§ **Work instructions**: Determine how many lines in the records include "hand". Write the number and nothing more.

*** Data shown Section Begins ***

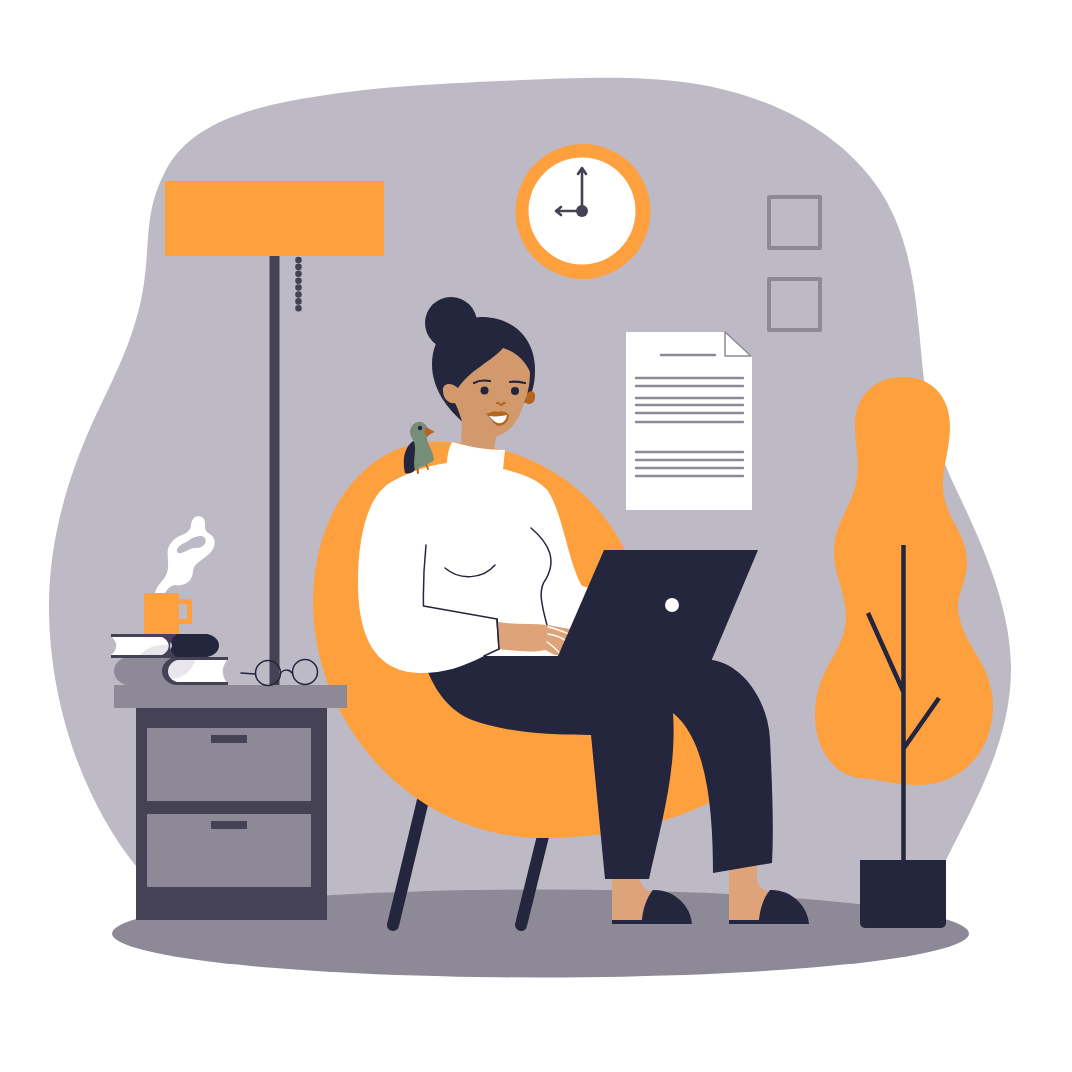
<!DOCTYPE html>
<html lang="en">
<head>
<meta charset="utf-8">
<title>Working from home</title>
<style>
:root {
  --paper: #ffffff;
  --wall: #bdb9c5;
  --floor: #8d8996;
  --slate: #464255;
  --navy: #24263d;
  --orange: #ffa03f;
  --skin: #dea379;
  --face: #d2996c;
  --shade: #b5651d;
  --bird: #768e78;
  --page-edge: #e8e6ec;
}
html, body { margin: 0; background: var(--paper); overflow: hidden; }
svg { display: block; width: 1072px; height: 1072px; }
.paper { fill: var(--paper); }
.wall { fill: var(--wall); }
.floor { fill: var(--floor); }
.slate { fill: var(--slate); }
.navy { fill: var(--navy); }
.orange { fill: var(--orange); }
.skin { fill: var(--skin); }
.face { fill: var(--face); }
.shade { fill: var(--shade); }
.bird { fill: var(--bird); }
.page-edge { fill: var(--page-edge); }
.line { fill: none; stroke: var(--navy); stroke-width: 1.5; stroke-linecap: round; stroke-linejoin: round; }
.frame { fill: none; stroke: var(--floor); stroke-width: 4; stroke-linejoin: round; }
.text-line { fill: none; stroke: var(--floor); stroke-width: 2.4; stroke-linecap: round; }
.hand { fill: none; stroke: var(--slate); stroke-width: 2.6; stroke-linecap: round; stroke-linejoin: round; }
.leg { stroke: var(--navy); stroke-width: 12; stroke-linecap: round; }
.branch { fill: none; stroke: var(--navy); stroke-width: 4.5; }
.chain { fill: none; stroke: var(--slate); stroke-width: 6.6; stroke-linecap: round; stroke-dasharray: 0 6.9; }
</style>
</head>
<body>
<svg viewBox="0 0 1072 1072" role="img" aria-label="Woman with a bird on her shoulder working on a laptop in a round armchair">
  <defs>
    <g id="drawer">
      <rect class="floor" x="147" y="728" width="164" height="73"/>
      <rect class="slate" x="211" y="735" width="36" height="8"/>
    </g>
    <g id="slipper-foot">
      <path class="skin" d="M612 878H640C640 886 646 890 654 893L648 921H612Z"/>
      <path class="navy" d="M612 920H642C643 908 647 897 653 890C674 889 691 906 692 924H612Z"/>
    </g>
    <rect id="wall-frame" class="frame" x="769" y="197" width="51" height="51"/>
  </defs>

  <g id="room">
    <path class="wall" d="M163 176C180 138 218 115 290 101C370 86 440 84 500 81C580 78 630 75 690 83C780 96 850 140 884 197C917 253 917 320 924 380C932 430 941 457 956 489C980 540 1011 605 1011 669C1011 740 975 802 946 860L930 920H170L136 866C85 803 49 706 49 606C49 540 68 475 96 415C116 373 137 333 144 283C150 240 145 213 163 176Z"/>
    <ellipse class="floor" cx="540.5" cy="933.5" rx="428.5" ry="44"/>
  </g>

  <g id="clock">
    <circle class="orange" cx="583" cy="211.500" r="67.500"/>
    <circle class="paper" cx="582" cy="211" r="53.500"/>
    <path class="hand" d="M582 211V169M578 174L582 168L586 174M582 211H557M561 207L556 211L561 215"/>
    <circle class="slate" cx="582" cy="211" r="6"/>
  </g>

  <g id="frames">
    <use href="#wall-frame"/>
    <use href="#wall-frame" y="82"/>
  </g>

  <g id="document">
    <path class="paper" d="M626 332H725L752 356V510H626Z"/>
    <path class="paper" d="M725 332L751 356H725Z" stroke="#8d8996" stroke-width="1.5" stroke-linejoin="round"/>
    <path class="text-line" d="M661 355H715M636 378H743M636 386H743M636 398H743M636 405H743M636 413H743M636 422H743M636 452H743M636 460H743M636 468H743M636 476H743"/>
  </g>

  <g id="lamp">
    <rect class="slate" x="269.500" y="255" width="10" height="430"/>
    <path class="chain" d="M298.500 260V309"/>
    <rect class="orange" x="165" y="181" width="219" height="75"/>
  </g>

  <g id="plant">
    <path class="orange" d="M903 377C934 377 950 399 950 426C950 450 942 467 943 488C945 520 967 532 967 562C967 582 958 591 958 608C961 646 993 662 993 706C993 751 962 785 918 785C894 785 878 779 858 778C831 773 815 746 815 715C815 668 846 652 846 617C846 594 834 575 834 552C834 520 855 505 857 476C859 456 855 443 855 425C855 398 873 377 903 377Z"/>
    <path class="branch" d="M903.500 545V862M868 613L903.500 692M939 698L904 748"/>
    <rect class="navy" x="860" y="860" width="86" height="68" rx="5"/>
    <rect class="navy" x="860" y="860" width="86" height="20"/>
  </g>

  <g id="armchair">
    <path class="leg" d="M424 796L393 925M544 832L521 925"/>
    <path class="orange" d="M432 442C505 440 570 468 610 525C635 560 650 620 690 660L722 796C670 825 605 838 544 838C410 838 313 722 313 602C313 512 365 444 432 442Z"/>
  </g>

  <g id="nightstand">
    <rect class="slate" x="136" y="700" width="191" height="220"/>
    <use href="#drawer"/>
    <use href="#drawer" y="86"/>
    <rect class="floor" x="114" y="685" width="233" height="23"/>
  </g>

  <g id="books">
    <path class="floor" d="M126 657H172V685H126C110 680 110 662 126 657Z"/>
    <path class="paper" d="M228 659H175C162 664 162 679 175 684H228C221 676 221 667 228 659Z"/>
    <path class="page-edge" d="M175 659H196C191 672 182 680 167 679C163 672 166 662 175 659Z"/>
    <path class="slate" d="M228 657V660H177C165 664 165 679 177 682H228V685H174C158 680 158 662 174 657Z"/>
    <path class="navy" d="M168 634H207C223 637 223 654 207 657H168Z"/>
    <path class="paper" d="M111 636H165C174 641 174 650 165 655H111C118 649 118 643 111 636Z"/>
    <path class="page-edge" d="M140 655C146 648 156 644 170 645C170 651 167 655 163 655Z"/>
    <path class="slate" d="M111 634H177C168 640 168 651 177 658H111V655H162C171 651 171 641 162 637H111Z"/>
  </g>

  <g id="mug">
    <path class="orange" d="M144 593H179V599H192V624H179V634H144ZM179 604V619H187V604Z" fill-rule="evenodd"/>
    <path class="paper" fill-rule="evenodd" d="M155 593C157 583 167 580 168 568C169 558 165 550 171 543C178 533 190 536 191 525C192 516 198 515 202 517C208 521 202 529 208 533C217 537 216 546 211 552C204 560 194 562 193 571C193 581 184 587 175 585C169 586 167 590 165 593ZM177 552C181 556 187 549 194 548C202 549 208 543 205 538C201 534 193 537 188 541C182 544 176 547 177 552Z"/>
  </g>

  <g id="glasses" class="line">
    <circle cx="268" cy="673" r="12.500"/>
    <circle cx="305" cy="672" r="12.500"/>
    <path d="M241 673L255 674M280 674C283 669 289 669 292 673"/>
  </g>

  <g id="woman">
    <g id="feet">
      <use href="#slipper-foot"/>
      <use href="#slipper-foot" x="117"/>
      <path class="skin" d="M729 862H757V880H729Z"/>
    </g>
    <path id="trousers" class="navy" d="M428 672C450 668 466 662 484 655H690L712 660C742 664 768 700 770 739C772 785 774 826 772 863L713 873C713 810 707 740 673 713C677 770 661 825 649 879H605L591 735C545 735 505 732 472 720C450 711 436 692 428 672Z"/>

    <path id="neck" class="face" d="M462 415L500 430C495 437 494 444 495 458H461Z"/>
    <path id="sweater" class="paper" d="M452 442C470 447 487 450 505 450L503 469C520 473 540 480 548 491C563 514 568 562 582 586L604 592L566 656H484C462 667 445 673 420 673C371 672 358 630 358 582C358 535 368 492 395 480C412 471 430 465 447 463C447 455 449 448 452 442Z"/>
    <path class="line" d="M426 545C424 565 423 585 423.500 606L497 619L499 649L484 656M445 568C460 581 483 579 495 565M531 528C551 545 556 561 546 579C538 589 541 603 547 625"/>

    <g id="head">
      <circle class="navy" cx="451" cy="323" r="26"/>
      <path class="navy" d="M432 364C432 337 450 318 481 317C513 317 535 338 535 370C535 385 532 394 526 402L466 425C447 409 432 389 432 364Z"/>
      <path class="shade" d="M526 396C528 389 536 390 535 397C535 404 528 406 525 402Z"/>
      <path class="face" d="M503 348C492 361 470 370 458 388C450 381 442 384 443 391C443 399 449 404 455 403C459 411 461 418 463 425C474 436 489 438 500 435C512 430 519 419 523 406C528 394 530 384 530 372C525 360 514 351 503 348Z"/>
      <circle class="navy" cx="484.500" cy="390.500" r="4"/>
      <circle class="navy" cx="515" cy="391" r="4"/>
      <path class="line" d="M474 383C479 380 484 380 490 381M510 382C515 381 520 382 525 383" style="stroke-width:2.2"/>
      <path d="M497 403C499 402 500 405 501 405C503 405 503 402 505 403" fill="none" stroke="#b5651d" stroke-width="2" stroke-linecap="round"/>
      <path class="shade" d="M486 414C491 412 495 410 498 412C502 410 506 412 509 415C509 422 503 426 498 426C493 424 491 418 486 414Z"/>
      <path class="paper" d="M489 416C496 417 502 416 507 415C506 421 502 424 498 423C494 422 492 419 489 416Z"/>
    </g>

    <g id="hand">
      <path class="skin" d="M498 622C515 625 532 623 548 625L570 629L560 656C553 655 550 652 545 650C532 653 515 651 499 649Z"/>
      <path d="M548 627C557 629 564 632 569 634M548 634C556 635 562 638 566 641M547 642C553 646 558 651 561 655" fill="none" stroke="#ffffff" stroke-width="1.500" stroke-linecap="round"/>
      <path class="line" d="M497 619L499 649"/>
    </g>
  </g>

  <g id="laptop">
    <path class="navy" d="M604 550H758L710 664L558 656Z"/>
    <circle class="paper" cx="672" cy="605" r="7"/>
  </g>

  <g id="parrot">
    <path d="M417 466L418 473M426 464L428 469" fill="none" stroke="#b5651d" stroke-width="2" stroke-linecap="round"/>
    <path class="navy" d="M415 440C404 446 402 460 405 473C411 475 416 471 417 464Z"/>
    <path class="bird" d="M410 431C411 425 416 421 421 422C426 423 429 428 427 434C425 441 433 449 434 460C429 465 421 466 415 470C412 461 418 447 413 440C411 437 410 434 410 431Z"/>
    <path class="shade" d="M426 427L435 432C431 433 429 435 427 437L424 432Z"/>
    <circle class="navy" cx="420" cy="428" r="2.200"/>
  </g>
</svg>
</body>
</html>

*** Data shown Section Ends ***

§ **Written response**: 3